**What the exercise asks:**
For the string "meTab", search the entries below and copy every line where it appears.

**Source data:**
********

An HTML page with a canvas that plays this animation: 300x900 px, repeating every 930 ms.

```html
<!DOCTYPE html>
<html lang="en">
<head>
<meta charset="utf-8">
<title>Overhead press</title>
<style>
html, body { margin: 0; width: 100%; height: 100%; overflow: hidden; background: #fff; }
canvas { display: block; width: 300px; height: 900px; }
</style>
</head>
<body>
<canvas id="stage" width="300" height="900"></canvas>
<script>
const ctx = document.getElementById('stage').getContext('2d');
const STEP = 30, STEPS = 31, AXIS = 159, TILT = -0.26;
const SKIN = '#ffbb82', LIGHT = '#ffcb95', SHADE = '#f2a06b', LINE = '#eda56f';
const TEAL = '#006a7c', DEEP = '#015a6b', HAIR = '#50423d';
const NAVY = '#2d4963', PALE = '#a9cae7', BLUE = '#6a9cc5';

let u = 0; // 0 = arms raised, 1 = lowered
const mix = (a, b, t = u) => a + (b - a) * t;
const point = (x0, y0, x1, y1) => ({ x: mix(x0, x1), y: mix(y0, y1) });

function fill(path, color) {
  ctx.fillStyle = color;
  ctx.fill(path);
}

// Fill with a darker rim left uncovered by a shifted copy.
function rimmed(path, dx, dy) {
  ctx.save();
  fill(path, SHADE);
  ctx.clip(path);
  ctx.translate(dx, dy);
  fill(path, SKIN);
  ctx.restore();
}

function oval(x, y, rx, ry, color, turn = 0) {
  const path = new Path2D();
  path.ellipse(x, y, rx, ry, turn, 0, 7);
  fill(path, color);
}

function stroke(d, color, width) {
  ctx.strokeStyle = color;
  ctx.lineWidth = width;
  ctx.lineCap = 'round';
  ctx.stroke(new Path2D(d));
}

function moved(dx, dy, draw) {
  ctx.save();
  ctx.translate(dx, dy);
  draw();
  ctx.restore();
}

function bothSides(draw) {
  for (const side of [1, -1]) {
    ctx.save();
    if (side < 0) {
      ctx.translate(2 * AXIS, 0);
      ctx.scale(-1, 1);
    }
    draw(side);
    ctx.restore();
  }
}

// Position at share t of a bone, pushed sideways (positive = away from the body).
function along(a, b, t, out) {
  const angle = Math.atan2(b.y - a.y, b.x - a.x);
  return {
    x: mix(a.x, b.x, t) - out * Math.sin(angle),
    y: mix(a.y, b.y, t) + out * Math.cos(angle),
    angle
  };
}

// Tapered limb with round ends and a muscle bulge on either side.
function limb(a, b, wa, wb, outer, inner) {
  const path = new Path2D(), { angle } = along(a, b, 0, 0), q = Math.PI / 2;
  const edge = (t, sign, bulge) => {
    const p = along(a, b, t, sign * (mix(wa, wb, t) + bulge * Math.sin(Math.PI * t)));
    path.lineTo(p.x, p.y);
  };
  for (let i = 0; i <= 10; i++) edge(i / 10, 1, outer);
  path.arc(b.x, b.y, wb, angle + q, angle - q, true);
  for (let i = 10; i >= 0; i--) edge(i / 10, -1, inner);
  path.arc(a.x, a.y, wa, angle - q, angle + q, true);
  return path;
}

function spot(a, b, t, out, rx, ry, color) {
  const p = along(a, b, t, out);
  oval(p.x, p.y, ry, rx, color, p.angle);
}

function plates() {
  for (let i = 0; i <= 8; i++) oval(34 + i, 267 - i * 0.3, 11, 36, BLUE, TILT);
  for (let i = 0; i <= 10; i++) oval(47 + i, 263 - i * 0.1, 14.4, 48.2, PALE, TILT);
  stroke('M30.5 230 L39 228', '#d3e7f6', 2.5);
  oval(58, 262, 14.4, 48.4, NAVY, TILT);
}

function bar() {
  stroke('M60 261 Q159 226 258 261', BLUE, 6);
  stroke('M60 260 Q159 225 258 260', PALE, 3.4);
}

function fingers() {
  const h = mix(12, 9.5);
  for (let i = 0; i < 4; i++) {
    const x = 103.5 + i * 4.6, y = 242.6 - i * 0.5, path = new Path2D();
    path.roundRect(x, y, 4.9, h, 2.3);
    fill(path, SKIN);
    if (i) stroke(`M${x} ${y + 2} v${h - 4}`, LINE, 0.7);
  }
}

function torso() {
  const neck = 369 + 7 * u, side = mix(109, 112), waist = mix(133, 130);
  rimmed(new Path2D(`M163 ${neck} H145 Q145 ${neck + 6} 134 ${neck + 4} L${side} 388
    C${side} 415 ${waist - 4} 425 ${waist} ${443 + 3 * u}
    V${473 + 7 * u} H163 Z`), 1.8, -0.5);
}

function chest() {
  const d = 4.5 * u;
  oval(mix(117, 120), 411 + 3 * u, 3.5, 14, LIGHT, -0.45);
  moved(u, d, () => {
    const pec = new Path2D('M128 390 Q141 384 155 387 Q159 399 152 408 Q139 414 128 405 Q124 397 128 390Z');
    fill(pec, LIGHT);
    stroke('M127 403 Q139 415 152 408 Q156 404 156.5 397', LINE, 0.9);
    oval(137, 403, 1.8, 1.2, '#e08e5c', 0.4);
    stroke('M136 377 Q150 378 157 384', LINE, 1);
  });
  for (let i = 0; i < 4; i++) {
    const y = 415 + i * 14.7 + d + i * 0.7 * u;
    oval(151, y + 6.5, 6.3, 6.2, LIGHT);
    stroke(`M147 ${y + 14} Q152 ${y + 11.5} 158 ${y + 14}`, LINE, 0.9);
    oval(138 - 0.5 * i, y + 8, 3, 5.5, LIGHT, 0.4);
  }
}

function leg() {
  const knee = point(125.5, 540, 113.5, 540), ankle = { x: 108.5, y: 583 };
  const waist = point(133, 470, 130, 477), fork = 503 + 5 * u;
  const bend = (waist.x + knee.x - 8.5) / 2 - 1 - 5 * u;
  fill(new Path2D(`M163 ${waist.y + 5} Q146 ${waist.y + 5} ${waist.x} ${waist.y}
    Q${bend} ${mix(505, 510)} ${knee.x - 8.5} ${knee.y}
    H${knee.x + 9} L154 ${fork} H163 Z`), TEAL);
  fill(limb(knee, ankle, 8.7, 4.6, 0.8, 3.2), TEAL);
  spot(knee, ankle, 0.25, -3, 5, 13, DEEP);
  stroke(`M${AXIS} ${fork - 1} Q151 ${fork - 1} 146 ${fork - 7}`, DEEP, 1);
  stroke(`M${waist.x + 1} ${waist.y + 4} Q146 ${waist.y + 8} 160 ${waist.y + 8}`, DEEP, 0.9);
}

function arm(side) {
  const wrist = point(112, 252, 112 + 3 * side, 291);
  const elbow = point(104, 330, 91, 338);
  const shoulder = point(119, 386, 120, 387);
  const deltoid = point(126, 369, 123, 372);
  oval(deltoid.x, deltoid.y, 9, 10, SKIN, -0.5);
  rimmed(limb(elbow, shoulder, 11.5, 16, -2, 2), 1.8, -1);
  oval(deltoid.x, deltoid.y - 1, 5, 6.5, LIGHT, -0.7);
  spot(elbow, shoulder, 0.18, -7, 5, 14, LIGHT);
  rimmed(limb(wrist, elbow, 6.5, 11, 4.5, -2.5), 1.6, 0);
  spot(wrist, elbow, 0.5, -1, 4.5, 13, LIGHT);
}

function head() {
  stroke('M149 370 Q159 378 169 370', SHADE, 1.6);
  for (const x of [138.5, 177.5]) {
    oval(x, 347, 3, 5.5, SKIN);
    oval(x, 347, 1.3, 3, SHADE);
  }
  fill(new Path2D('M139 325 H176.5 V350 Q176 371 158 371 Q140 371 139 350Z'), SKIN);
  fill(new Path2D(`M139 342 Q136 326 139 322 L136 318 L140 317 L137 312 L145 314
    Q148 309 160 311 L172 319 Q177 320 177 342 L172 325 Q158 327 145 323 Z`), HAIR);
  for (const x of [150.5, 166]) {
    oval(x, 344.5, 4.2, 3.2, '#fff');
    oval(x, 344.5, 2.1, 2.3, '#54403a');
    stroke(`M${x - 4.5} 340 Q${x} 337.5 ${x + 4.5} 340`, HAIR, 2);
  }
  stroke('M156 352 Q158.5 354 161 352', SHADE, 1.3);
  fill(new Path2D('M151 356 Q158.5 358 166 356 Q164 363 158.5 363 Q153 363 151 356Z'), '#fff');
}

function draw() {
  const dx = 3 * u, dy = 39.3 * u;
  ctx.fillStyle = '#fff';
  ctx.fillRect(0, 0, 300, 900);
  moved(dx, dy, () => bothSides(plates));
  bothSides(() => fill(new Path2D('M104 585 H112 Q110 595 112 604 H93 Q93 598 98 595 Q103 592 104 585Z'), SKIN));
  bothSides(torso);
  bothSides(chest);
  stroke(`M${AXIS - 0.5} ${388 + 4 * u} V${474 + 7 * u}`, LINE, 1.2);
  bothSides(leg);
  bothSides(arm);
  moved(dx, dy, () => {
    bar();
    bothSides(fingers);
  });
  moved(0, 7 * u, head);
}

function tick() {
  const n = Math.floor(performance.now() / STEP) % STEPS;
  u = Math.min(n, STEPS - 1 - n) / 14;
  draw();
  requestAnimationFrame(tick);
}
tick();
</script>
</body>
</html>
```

********

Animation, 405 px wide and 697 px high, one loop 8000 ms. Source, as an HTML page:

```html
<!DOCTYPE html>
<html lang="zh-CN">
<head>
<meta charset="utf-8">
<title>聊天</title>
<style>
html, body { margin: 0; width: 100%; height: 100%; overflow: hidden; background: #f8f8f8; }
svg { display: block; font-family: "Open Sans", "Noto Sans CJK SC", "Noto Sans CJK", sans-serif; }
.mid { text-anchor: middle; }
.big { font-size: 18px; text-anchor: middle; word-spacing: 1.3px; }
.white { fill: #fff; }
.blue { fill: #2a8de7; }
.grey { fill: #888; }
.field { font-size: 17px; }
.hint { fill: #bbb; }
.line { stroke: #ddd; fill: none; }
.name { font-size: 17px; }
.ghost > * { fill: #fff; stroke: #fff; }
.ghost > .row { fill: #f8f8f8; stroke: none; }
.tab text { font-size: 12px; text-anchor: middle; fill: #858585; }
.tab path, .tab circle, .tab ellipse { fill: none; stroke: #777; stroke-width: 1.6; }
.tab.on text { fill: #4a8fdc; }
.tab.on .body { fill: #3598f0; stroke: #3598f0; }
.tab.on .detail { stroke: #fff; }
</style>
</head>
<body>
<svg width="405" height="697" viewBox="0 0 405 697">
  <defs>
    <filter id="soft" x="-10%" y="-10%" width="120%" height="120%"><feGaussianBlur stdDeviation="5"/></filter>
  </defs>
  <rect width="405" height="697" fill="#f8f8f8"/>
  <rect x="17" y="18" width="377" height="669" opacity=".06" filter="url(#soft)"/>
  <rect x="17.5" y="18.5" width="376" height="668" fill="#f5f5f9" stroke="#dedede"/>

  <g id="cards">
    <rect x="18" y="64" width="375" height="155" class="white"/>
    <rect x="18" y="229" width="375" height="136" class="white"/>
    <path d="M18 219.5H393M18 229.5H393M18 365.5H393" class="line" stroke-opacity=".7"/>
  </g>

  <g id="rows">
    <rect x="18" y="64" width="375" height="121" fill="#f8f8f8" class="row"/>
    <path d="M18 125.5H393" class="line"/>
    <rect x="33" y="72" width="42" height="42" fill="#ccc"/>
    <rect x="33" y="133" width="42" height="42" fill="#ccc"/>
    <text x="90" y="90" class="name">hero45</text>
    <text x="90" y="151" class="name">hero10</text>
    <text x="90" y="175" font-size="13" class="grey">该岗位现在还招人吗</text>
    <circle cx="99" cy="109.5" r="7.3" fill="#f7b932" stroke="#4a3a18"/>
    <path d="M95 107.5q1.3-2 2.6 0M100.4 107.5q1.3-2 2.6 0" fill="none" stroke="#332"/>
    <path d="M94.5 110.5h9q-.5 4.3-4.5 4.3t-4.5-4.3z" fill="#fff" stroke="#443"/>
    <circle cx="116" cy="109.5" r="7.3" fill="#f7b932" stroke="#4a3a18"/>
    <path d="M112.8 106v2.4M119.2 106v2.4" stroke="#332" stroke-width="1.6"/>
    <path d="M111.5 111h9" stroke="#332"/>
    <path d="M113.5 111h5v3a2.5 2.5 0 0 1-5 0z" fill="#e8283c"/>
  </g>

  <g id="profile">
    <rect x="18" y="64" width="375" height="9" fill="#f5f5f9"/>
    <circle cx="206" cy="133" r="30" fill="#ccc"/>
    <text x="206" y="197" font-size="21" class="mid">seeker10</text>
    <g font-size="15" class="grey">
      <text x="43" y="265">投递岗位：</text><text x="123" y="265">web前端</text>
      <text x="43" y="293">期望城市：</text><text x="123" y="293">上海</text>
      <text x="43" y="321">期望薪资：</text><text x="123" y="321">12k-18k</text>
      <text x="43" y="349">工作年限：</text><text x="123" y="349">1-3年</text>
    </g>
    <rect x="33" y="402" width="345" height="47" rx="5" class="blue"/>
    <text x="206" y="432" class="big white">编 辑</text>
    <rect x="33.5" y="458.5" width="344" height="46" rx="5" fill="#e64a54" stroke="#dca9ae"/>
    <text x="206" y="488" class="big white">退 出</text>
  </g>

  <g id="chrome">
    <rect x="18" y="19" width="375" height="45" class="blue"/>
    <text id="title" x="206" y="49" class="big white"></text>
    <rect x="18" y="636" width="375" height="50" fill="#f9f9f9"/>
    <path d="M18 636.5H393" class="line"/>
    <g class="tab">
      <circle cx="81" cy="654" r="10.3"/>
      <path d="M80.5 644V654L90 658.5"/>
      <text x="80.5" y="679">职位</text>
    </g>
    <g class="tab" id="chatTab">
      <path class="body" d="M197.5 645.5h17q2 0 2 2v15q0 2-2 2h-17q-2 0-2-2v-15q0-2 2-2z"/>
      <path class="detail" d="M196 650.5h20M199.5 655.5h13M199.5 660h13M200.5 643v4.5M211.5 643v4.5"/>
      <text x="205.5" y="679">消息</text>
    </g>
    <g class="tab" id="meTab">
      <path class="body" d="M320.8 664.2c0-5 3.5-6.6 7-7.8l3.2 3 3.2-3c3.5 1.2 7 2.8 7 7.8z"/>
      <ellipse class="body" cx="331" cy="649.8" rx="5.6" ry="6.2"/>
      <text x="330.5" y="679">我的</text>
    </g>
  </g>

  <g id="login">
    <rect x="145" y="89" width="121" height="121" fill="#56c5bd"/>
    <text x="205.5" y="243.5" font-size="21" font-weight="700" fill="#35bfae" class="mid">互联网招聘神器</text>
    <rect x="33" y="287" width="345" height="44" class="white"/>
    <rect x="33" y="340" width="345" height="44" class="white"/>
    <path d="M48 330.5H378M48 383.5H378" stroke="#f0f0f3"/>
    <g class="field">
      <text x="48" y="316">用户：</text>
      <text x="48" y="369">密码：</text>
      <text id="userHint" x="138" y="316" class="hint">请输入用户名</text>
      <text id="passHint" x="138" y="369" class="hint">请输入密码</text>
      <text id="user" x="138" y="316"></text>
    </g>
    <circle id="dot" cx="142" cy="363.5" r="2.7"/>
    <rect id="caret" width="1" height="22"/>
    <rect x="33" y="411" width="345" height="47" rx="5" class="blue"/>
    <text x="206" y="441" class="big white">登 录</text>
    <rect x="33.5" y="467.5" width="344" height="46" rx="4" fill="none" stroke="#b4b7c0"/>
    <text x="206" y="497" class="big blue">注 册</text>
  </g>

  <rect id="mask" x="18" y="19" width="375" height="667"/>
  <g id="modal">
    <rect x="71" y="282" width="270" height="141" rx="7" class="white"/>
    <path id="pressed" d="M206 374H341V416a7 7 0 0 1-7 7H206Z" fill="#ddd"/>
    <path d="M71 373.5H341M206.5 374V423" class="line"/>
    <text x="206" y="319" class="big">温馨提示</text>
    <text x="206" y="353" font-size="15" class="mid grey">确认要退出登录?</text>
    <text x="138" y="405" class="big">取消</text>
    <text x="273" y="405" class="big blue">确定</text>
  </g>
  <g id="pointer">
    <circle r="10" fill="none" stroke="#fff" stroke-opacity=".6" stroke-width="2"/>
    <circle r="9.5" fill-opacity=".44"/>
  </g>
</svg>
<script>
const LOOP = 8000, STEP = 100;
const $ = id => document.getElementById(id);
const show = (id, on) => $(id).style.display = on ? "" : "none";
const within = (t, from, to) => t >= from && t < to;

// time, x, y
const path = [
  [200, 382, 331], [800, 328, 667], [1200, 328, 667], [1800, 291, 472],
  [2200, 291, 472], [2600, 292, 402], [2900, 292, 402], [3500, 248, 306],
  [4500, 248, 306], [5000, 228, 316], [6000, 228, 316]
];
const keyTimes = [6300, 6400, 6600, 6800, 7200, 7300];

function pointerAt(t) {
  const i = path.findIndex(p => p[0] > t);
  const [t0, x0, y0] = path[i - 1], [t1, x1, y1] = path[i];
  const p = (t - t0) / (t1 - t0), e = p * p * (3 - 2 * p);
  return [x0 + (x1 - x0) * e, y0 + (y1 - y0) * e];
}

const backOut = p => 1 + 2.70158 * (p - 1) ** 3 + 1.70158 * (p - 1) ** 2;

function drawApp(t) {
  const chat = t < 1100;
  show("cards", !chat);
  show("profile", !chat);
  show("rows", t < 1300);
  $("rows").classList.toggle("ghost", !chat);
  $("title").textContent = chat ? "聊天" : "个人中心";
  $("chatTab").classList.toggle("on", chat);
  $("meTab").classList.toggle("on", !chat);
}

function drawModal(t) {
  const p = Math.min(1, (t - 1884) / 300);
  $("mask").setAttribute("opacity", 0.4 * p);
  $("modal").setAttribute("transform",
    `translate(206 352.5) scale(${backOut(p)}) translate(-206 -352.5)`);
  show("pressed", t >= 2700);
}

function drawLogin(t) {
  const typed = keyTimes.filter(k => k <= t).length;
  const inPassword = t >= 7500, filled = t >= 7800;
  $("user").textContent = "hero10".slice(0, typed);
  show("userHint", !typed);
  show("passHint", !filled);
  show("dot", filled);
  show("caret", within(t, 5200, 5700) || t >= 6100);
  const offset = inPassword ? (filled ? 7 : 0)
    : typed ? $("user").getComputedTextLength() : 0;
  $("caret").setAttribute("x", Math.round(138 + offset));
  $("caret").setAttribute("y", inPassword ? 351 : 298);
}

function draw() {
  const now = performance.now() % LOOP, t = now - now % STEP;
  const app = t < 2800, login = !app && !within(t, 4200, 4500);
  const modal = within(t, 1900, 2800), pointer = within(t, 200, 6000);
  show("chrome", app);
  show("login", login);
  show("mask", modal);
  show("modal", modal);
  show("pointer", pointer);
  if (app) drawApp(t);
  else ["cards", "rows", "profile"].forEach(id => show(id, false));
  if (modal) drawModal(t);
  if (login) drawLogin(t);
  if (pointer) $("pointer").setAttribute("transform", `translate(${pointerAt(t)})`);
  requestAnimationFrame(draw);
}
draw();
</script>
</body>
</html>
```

********

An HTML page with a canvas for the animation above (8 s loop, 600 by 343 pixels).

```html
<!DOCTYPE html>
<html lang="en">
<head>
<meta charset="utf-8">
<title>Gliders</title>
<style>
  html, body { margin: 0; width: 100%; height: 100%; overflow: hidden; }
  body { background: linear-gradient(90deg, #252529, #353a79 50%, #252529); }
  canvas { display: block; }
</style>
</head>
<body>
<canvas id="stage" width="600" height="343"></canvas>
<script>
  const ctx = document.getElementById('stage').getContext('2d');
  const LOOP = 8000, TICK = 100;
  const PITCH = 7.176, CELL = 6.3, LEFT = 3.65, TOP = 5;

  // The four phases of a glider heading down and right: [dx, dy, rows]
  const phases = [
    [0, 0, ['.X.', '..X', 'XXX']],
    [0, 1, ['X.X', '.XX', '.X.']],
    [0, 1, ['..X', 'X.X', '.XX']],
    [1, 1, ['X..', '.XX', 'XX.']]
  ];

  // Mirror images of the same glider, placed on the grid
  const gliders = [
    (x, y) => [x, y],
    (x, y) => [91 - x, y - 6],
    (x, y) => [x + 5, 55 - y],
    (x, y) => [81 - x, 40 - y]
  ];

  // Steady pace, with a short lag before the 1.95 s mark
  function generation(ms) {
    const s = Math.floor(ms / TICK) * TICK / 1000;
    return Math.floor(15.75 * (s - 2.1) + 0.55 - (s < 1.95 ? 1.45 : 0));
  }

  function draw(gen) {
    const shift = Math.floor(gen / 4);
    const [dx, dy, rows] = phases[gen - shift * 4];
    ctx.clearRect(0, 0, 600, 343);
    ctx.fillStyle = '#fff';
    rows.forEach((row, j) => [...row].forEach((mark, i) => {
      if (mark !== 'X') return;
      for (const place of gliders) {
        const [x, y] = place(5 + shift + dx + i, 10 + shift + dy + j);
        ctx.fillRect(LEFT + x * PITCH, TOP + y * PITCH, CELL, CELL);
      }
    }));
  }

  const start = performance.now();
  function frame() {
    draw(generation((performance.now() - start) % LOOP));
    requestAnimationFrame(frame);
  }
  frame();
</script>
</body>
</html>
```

********

**Answer:**
    <g class="tab" id="meTab">
  $("meTab").classList.toggle("on", !chat);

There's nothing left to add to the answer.